## Records for processing
══════

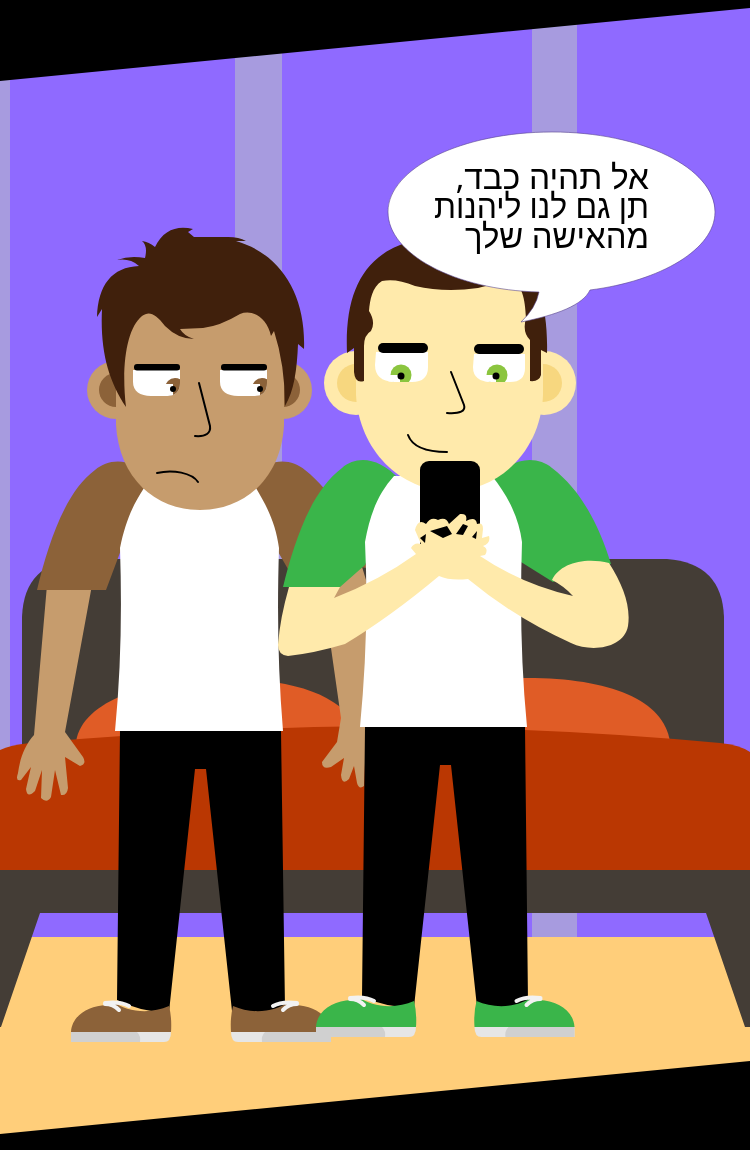
<!DOCTYPE html>
<html lang="he">
<head>
<meta charset="utf-8">
<title>אל תהיה כבד</title>
<style>
:root {
  --wall: #8f6aff; --stripe: #a79bdf; --floor: #ffce7a;
  --frame: #443d36; --blanket: #ba3702; --pillow: #e05c26;
  --hair: #40200c; --tan: #c69c6d; --brown: #8c6239;
  --pale: #ffeaab; --pale-shade: #f7d77f; --green: #3ab54a; --iris: #8bc53f;
  --ink: #000; --paper: #fff;
}
html, body { margin: 0; overflow: hidden; background: var(--ink); }
svg { display: block; width: 750px; height: 1150px; }
.wall { fill: var(--wall); } .stripe { fill: var(--stripe); } .floor { fill: var(--floor); }
.frame { fill: var(--frame); } .blanket { fill: var(--blanket); } .pillow { fill: var(--pillow); }
.hair { fill: var(--hair); } .ink { fill: var(--ink); } .paper { fill: var(--paper); }
.friend { --skin: var(--tan); --ear: var(--brown); --trim: var(--brown); --eye: var(--brown); }
.owner { --skin: var(--pale); --ear: var(--pale-shade); --trim: var(--green); --eye: var(--iris); }
.skin { fill: var(--skin); } .ear { fill: var(--ear); } .trim { fill: var(--trim); } .eye { fill: var(--eye); }
.line { fill: none; stroke: var(--ink); stroke-width: 2; stroke-linecap: round; stroke-linejoin: round; }
.lace { fill: none; stroke: #f2f2f2; stroke-width: 4; stroke-linecap: round; }
.speech { font: 400 33px "Open Sans", "Liberation Sans", "DejaVu Sans", sans-serif; fill: var(--ink); direction: rtl; }
</style>
</head>
<body>
<svg viewBox="0 0 750 1150" xmlns="http://www.w3.org/2000/svg">
  <defs>
    <g id="shoe">
      <path class="trim" d="M0 32C1 15 18 6 35 5L41 1C57 13 80 14 98 6Q101 18 100 32Z"/>
      <path fill="#e6e6e6" d="M0 32H100Q100 42 93 42H0Z"/>
      <path fill="#d0d0d0" d="M0 32H66Q70 36 69 42H0Z"/>
      <path class="lace" d="M34 4Q42 4 48 10M34 3Q49 1 58 6"/>
    </g>
    <clipPath id="friend-eye-right"><path d="M133 370H180V383Q180 396 166 396H151C140 396 133 391 133 382Z"/></clipPath>
    <clipPath id="friend-eye-left"><path d="M220 370H267V383Q267 396 254 396H238C227 396 220 391 220 382Z"/></clipPath>
    <clipPath id="owner-eye-right"><path d="M376 352H428V367Q428 382 412 382H394Q375 381 375 365Z"/></clipPath>
    <clipPath id="owner-eye-left"><path d="M474 354H525V368Q525 382 510 382H492Q473 382 473 367Z"/></clipPath>
  </defs>

  <g id="room">
    <rect class="wall" width="750" height="1150"/>
    <rect class="stripe" width="10" height="938"/>
    <rect class="stripe" x="235" width="47" height="938"/>
    <rect class="stripe" x="532" width="45" height="938"/>
    <rect class="floor" y="937" width="750" height="213"/>
  </g>

  <g id="bed">
    <path class="frame" d="M22 760V617Q24 562 80 559H667Q722 563 724 617V760Z"/>
    <path class="pillow" d="M76 742C82 700 150 679 223 679C300 679 350 697 364 742Z"/>
    <path class="pillow" d="M382 742C390 698 455 678 527 678C610 678 664 700 670 742Z"/>
    <path class="blanket" d="M0 750Q10 745 30 743Q200 728 375 726Q560 728 720 743Q740 745 750 752V870H0Z"/>
    <path class="frame" d="M0 870H750V1027H745L706 913H40L1 1027H0Z"/>
  </g>

  <g id="friend" class="friend">
    <path class="skin" d="M322 585L360 560L372 600L364 786Q359 790 357 783L354 766L349 779Q342 786 341 775L344 758L331 767Q322 770 322 762L337 742L341 718Z"/>
    <path class="skin" d="M47 585H92L65 732L83 757Q87 764 80 766L65 757L68 788Q67 796 61 795L55 770L51 797Q47 804 41 798L42 770L35 791Q27 799 26 789L31 767L21 780Q15 782 18 773C20 758 25 745 34 735Z"/>
    <path class="trim" d="M150 478C132 457 109 458 95 470C65 492 48 544 37 590H106L121 550Z"/>
    <path class="trim" d="M250 478C268 457 291 458 305 470C338 496 356 537 367 568L350 566L300 590L277 550Z"/>
    <path class="paper" d="M144 488H256C268 508 276 525 279 548C277 612 278 670 283 731H115C121 670 122 610 120 548C125 524 131 508 144 488Z"/>
    <path class="ink" d="M120 731H281L285 1008Q258 1017 232 1011L206 769H195L169 1012Q143 1013 117 1000Z"/>
    <use href="#shoe" x="71" y="1000"/>
    <use href="#shoe" transform="translate(331 1000) scale(-1 1)"/>
    <circle class="skin" cx="116" cy="390" r="29"/>
    <circle class="skin" cx="283" cy="390" r="29"/>
    <circle class="ear" cx="116" cy="390" r="17"/>
    <circle class="ear" cx="283" cy="390" r="17"/>
    <path class="skin" d="M116 330Q120 290 200 290Q280 290 284 330V425C281 478 245 510 200 510C155 510 119 478 116 425Z"/>
    <path class="hair" d="M126 407C108 380 100 350 102 309L97 317C98 285 112 267 139 266Q130 258 117 260Q130 255 145 258Q148 246 142 241Q149 242 155 247C163 230 177 225 193 229L188 232L194 237H228Q239 237 246 241L236 241C281 254 306 295 304 349L298 344C297 370 294 391 285 406Q285 365 274 331L271 336C267 317 252 309 240 314Q220 326 203 328L180 329Q184 336 194 339Q178 339 165 326C155 313 149 311 142 316C127 328 121 365 126 407Z"/>
    <path class="paper" d="M133 370H180V383Q180 396 166 396H151C140 396 133 391 133 382Z"/>
    <path class="paper" d="M220 370H267V383Q267 396 254 396H238C227 396 220 391 220 382Z"/>
    <g clip-path="url(#friend-eye-right)"><circle class="eye" cx="175" cy="388" r="10"/><path class="paper" d="M163 384H173V400H163Z"/><circle class="ink" cx="173" cy="389" r="3"/></g>
    <g clip-path="url(#friend-eye-left)"><circle class="eye" cx="262" cy="388" r="10"/><path class="paper" d="M250 384H260V400H250Z"/><circle class="ink" cx="260" cy="389" r="3"/></g>
    <rect class="ink" x="134" y="364" width="46" height="6.5" rx="3"/>
    <rect class="ink" x="221" y="364" width="46" height="6.5" rx="3"/>
    <path class="line" d="M199 383L210 426C211 433 206 437 195 436M157 473C173 469 192 473 198 482"/>
  </g>

  <g id="owner" class="owner">
    <path class="trim" d="M400 480C378 456 356 456 342 468C311 491 294 542 283 587H340L365 565Z"/>
    <path class="trim" d="M492 480C514 456 537 456 552 468C581 490 599 525 611 564L580 568L553 582L521 562Z"/>
    <path class="paper" d="M394 476H492C509 497 519 519 522 542C520 604 521 665 527 727H360C366 665 368 604 365 542C370 514 378 494 394 476Z"/>
    <path class="ink" d="M365 727H525L528 1002Q503 1012 477 1007L451 765H440L414 1007Q388 1008 362 997Z"/>
    <use href="#shoe" x="316" y="995"/>
    <use href="#shoe" transform="translate(574.5 995) scale(-1 1)"/>
    <circle class="skin" cx="356" cy="383" r="32"/>
    <circle class="skin" cx="544" cy="383" r="32"/>
    <circle class="ear" cx="356" cy="383" r="19"/>
    <circle class="ear" cx="543" cy="383" r="19"/>
    <path class="skin" d="M356 320Q365 265 450 265Q535 265 543 320V395C541 450 500 491 450 491C400 491 359 450 356 395Z"/>
    <path class="hair" d="M347 353C344 280 372 238 449 236C522 238 549 280 547 353L541 350V375Q539 382 530 381V340Q522 332 526 318C525 298 522 285 512 281Q495 283 478 288Q445 293 415 286Q396 278 382 281C372 287 370 300 369 311Q376 322 371 331Q364 335 364 346V381Q355 384 354 372V348Z"/>
    <path class="paper" d="M376 352H428V367Q428 382 412 382H394Q375 381 375 365Z"/>
    <path class="paper" d="M474 354H525V368Q525 382 510 382H492Q473 382 473 367Z"/>
    <g clip-path="url(#owner-eye-right)"><circle class="eye" cx="401" cy="375" r="10.5"/><path class="paper" d="M388 375H400V388H388Z"/><circle class="ink" cx="401" cy="376" r="3.5"/></g>
    <g clip-path="url(#owner-eye-left)"><circle class="eye" cx="497" cy="375" r="10.5"/><path class="paper" d="M484 375H496V388H484Z"/><circle class="ink" cx="496" cy="376" r="3.5"/></g>
    <rect class="ink" x="378" y="343" width="50" height="10" rx="5"/>
    <rect class="ink" x="474" y="344" width="50" height="10" rx="5"/>
    <path class="line" d="M451 372L464 405C466 411 460 414 447 413M408 435C412 446 425 452 447 452"/>
    <rect class="ink" x="420" y="461" width="60" height="100" rx="9"/>
    <path class="skin" d="M289 587H340L334 598Q380 580 416 554L411 548Q414 542 421 544L415 530Q418 518 426 524Q431 516 438 520Q446 516 449 524L460 514Q468 513 466 521Q476 516 477 524Q483 522 483 529L482 538L489 536Q491 543 483 546Q489 549 485 555L480 556Q523 585 573 596Q564 586 552 580C560 563 585 557 609 563C623 585 631 606 628 626C624 648 592 653 571 643Q515 618 468 579Q450 581 439 576Q390 617 345 644Q315 653 288 656Q278 655 278 645Q280 618 289 587Z"/>
    <path class="ink" d="M430 531L447 526L452 534L443 538ZM456 534L463 524L468 526L463 535ZM472 537L477 531L476 539Z"/>
    <path class="ink" d="M420 538L426 534L425 543Z"/>
  </g>

  <g id="speech-bubble">
    <path class="paper" stroke="#59458f" stroke-width=".6" d="M552 132C642 132 715 168 715 212C715 249 661 281 590 290C583 305 557 315 521 322Q536 308 539 292C455 290 388 254 388 212C388 168 462 132 552 132Z"/>
    <text class="speech">
      <tspan x="649" y="189" textLength="193" lengthAdjust="spacingAndGlyphs">אל תהיה כבד,</tspan>
      <tspan x="649" y="218" textLength="215" lengthAdjust="spacingAndGlyphs">תן גם לנו ליהנות</tspan>
      <tspan x="649" y="248" textLength="184" lengthAdjust="spacingAndGlyphs">מהאישה שלך</tspan>
    </text>
  </g>

  <g id="panel-edges" class="ink">
    <polygon points="0,0 750,0 750,8 0,81"/>
    <polygon points="0,1134 750,1061 750,1150 0,1150"/>
  </g>
</svg>
</body>
</html>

══════

## Exercise goal
Please count the lines in the material above where the word "textLength" occurs, and give only the number.

## Answer for this exercise
3